HOW TO COMPLETE THIS TASK ▸ Work through the data below and copy out every line where "left" is found.

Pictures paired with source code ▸
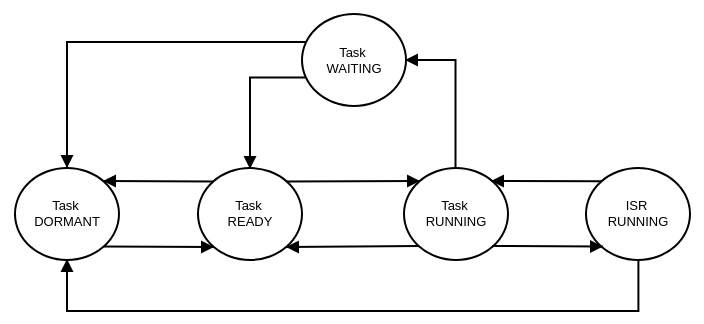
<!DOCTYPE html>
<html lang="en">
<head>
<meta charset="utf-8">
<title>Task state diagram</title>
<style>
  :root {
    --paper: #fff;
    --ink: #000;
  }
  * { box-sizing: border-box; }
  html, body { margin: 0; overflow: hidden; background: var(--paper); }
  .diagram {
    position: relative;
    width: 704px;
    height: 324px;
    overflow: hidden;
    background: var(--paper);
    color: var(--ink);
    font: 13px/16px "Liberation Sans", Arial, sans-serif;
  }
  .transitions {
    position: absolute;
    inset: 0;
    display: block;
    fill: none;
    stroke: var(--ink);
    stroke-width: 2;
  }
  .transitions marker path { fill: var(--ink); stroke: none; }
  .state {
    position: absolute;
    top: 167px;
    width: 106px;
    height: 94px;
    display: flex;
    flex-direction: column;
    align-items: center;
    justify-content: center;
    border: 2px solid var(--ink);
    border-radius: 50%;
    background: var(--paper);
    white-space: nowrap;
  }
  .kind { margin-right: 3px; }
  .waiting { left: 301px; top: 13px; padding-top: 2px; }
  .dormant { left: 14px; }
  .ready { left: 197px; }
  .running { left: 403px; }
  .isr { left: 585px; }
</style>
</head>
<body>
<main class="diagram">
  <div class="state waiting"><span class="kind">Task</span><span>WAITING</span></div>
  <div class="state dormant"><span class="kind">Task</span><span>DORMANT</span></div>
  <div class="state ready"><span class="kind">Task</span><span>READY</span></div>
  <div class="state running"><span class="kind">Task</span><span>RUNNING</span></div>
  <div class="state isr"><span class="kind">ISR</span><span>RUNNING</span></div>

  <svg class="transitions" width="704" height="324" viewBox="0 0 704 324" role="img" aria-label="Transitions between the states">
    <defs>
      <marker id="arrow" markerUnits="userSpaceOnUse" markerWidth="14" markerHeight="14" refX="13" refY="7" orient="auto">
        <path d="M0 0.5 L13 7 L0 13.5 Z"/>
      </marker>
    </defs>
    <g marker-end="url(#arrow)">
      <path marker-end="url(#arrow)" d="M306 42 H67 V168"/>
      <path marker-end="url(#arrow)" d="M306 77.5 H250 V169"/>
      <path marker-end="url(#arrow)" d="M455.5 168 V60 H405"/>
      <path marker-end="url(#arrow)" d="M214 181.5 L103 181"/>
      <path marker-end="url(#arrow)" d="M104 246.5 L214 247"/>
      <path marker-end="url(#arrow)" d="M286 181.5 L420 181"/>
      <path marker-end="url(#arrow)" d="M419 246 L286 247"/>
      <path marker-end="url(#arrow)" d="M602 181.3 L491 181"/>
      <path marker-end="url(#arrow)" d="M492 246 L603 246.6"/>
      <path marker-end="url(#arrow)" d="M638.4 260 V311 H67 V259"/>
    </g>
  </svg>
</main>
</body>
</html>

YOUR RESPONSE ▸
  .waiting { left: 301px; top: 13px; padding-top: 2px; }
  .dormant { left: 14px; }
  .ready { left: 197px; }
  .running { left: 403px; }
  .isr { left: 585px; }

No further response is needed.